Dataset items:

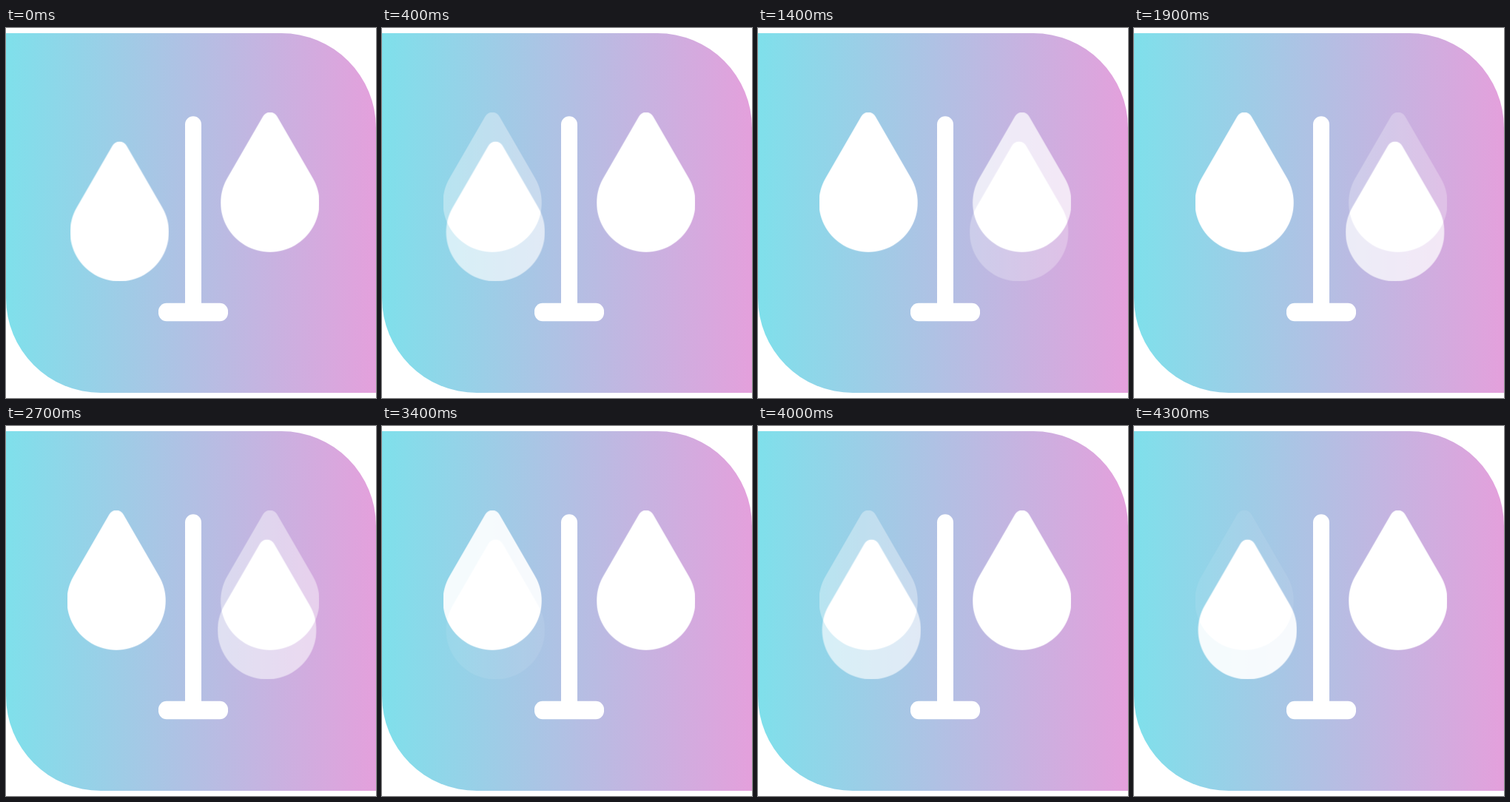
An HTML page that plays this animation: 500 by 500 pixels, repeating every 4.4 s.

```html
<!DOCTYPE html>
<html lang="en">
<head>
<meta charset="utf-8">
<title>Balance of drops</title>
<style>
  html, body { margin: 0; width: 100%; height: 100%; overflow: hidden; background: #fff; }
  svg { display: block; width: 100%; height: 100%; }
  /* Additive blending keeps the overlap of a cross-fading pair solid white. */
  .pair { isolation: isolate; }
  .pair use { mix-blend-mode: plus-lighter; }
</style>
</head>
<body>
<svg viewBox="0 0 500 500">
  <defs>
    <linearGradient id="sky">
      <stop offset="0" stop-color="#7fe0eb"/>
      <stop offset="1" stop-color="#e4a0dc"/>
    </linearGradient>
    <path id="drop" d="M-57.8-33.35L-9.7-116.6A11.2 11.2 0 0 1 9.7-116.6L57.8-33.35A66.7 66.7 0 1 1-57.8-33.35Z"/>
  </defs>
  <path fill="url(#sky)" d="M0 7H372A128 128 0 0 1 500 135V493H128A128 128 0 0 1 0 365Z"/>
  <g fill="#fff">
    <path d="M242 380V130.2A11 11 0 0 1 264 130.2V380Z"/>
    <rect x="206" y="371.7" width="94" height="24.6" rx="11"/>
    <g class="pair">
      <use id="leftLow" href="#drop" x="153.4" y="275.8"/>
      <use id="leftHigh" href="#drop" x="149.1" y="236.2"/>
    </g>
    <g class="pair">
      <use id="rightLow" href="#drop" x="352.7" y="275.8"/>
      <use id="rightHigh" href="#drop" x="356.8" y="236.2"/>
    </g>
  </g>
</svg>
<script>
  // Opacity at each quarter of the loop; every quarter fades in 11 steps.
  const fades = {
    leftLow:   [1, 0, 0, 0, 1],
    leftHigh:  [0, 1, 1, 1, 0],
    rightLow:  [0, 0, 1, 0, 0],
    rightHigh: [1, 1, 0, 1, 1]
  };

  for (const [id, levels] of Object.entries(fades)) {
    document.getElementById(id).animate(
      levels.map(opacity => ({ opacity, easing: 'steps(11, end)' })),
      { duration: 4400, delay: -5, iterations: Infinity }
    );
  }
</script>
</body>
</html>
```
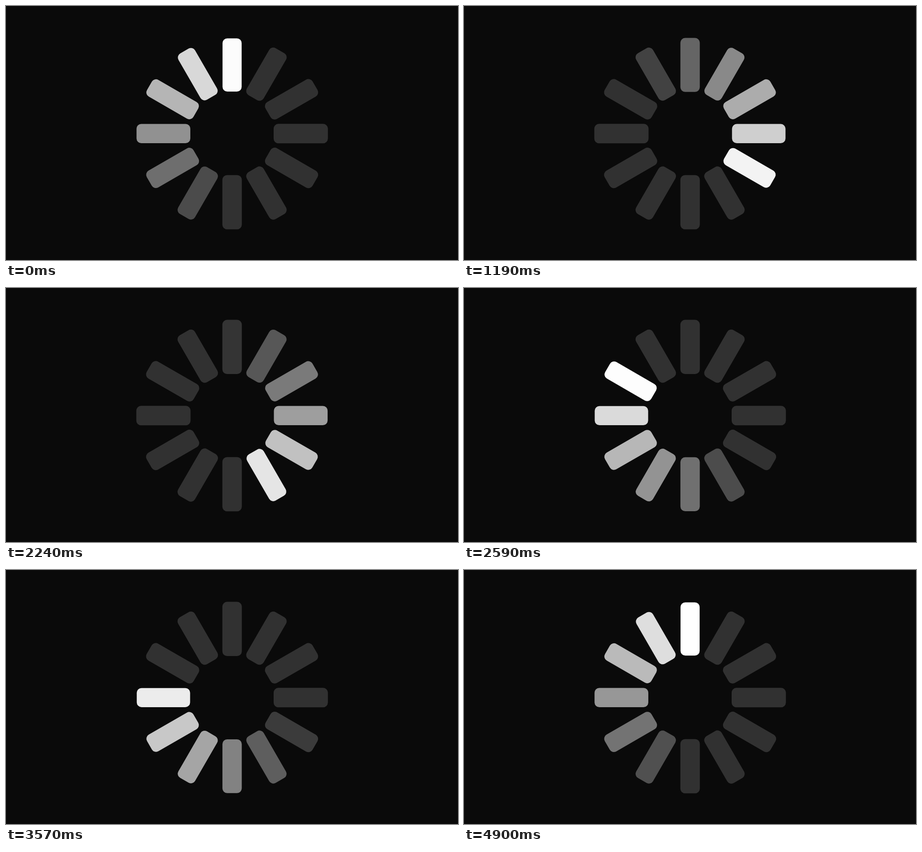
An HTML page with a canvas that plays this animation: 998 by 561 pixels, repeating every 4.97 s.

```html
<!DOCTYPE html>
<html lang="en">
<head>
<meta charset="utf-8">
<title>Loading spinner</title>
<style>
  html, body { margin: 0; height: 100%; overflow: hidden; background: #0a0a0a; }
  canvas { display: block; }
</style>
</head>
<body>
<canvas id="stage" width="998" height="561"></canvas>
<script>
const ctx = document.getElementById('stage').getContext('2d');
const LOOP = 4970, TICK = 70, BARS = 12;
const DARK = 49, WHITE = 255;

// [tick, bars lit so far]: the sweep starts quickly and slows at the end
const SWEEP = [[0, 0.15], [7, 7.8], [17, 16.4], [32, 29.8], [42, 38.4], [51, 45.6], [64, 56.9], [70, 60]];

function sweepAt(tick) {
  const next = Math.max(1, SWEEP.findIndex(([key]) => key >= tick));
  const [t0, p0] = SWEEP[next - 1], [t1, p1] = SWEEP[next];
  return p0 + (p1 - p0) * (tick - t0) / (t1 - t0);
}

function drawBar(index, age) {
  const grey = Math.round(Math.min(WHITE, Math.max(DARK, 257 - 35.4 * age)));
  const glow = (grey - DARK) / (WHITE - DARK);
  const inset = 1.1 * glow;              // bright bars are slightly smaller
  const width = 43 - 0.8 * glow;
  ctx.save();
  ctx.translate(499.2, 281.8);
  ctx.rotate(index * 2 * Math.PI / BARS);
  ctx.fillStyle = `rgb(${grey}, ${grey}, ${grey})`;
  ctx.beginPath();
  ctx.roundRect(-width / 2, -211.5 + inset, width, 119.8 - 2 * inset, 10.5);
  ctx.fill();
  ctx.restore();
}

function render(now) {
  const sweep = sweepAt(Math.floor(now % LOOP / TICK));
  ctx.fillStyle = '#0a0a0a';
  ctx.fillRect(0, 0, 998, 561);
  for (let i = 0; i < BARS; i++) drawBar(i, (sweep - i + BARS) % BARS);
}

const start = performance.now();
function loop() {
  render(performance.now() - start);
  requestAnimationFrame(loop);
}
loop();
</script>
</body>
</html>
```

TASK STATEMENT: All lines with the word "width" must be located in the data and copied.

OUTPUT BELOW:
  html, body { margin: 0; width: 100%; height: 100%; overflow: hidden; background: #fff; }
  svg { display: block; width: 100%; height: 100%; }
    <rect x="206" y="371.7" width="94" height="24.6" rx="11"/>
<canvas id="stage" width="998" height="561"></canvas>
  const width = 43 - 0.8 * glow;
  ctx.roundRect(-width / 2, -211.5 + inset, width, 119.8 - 2 * inset, 10.5);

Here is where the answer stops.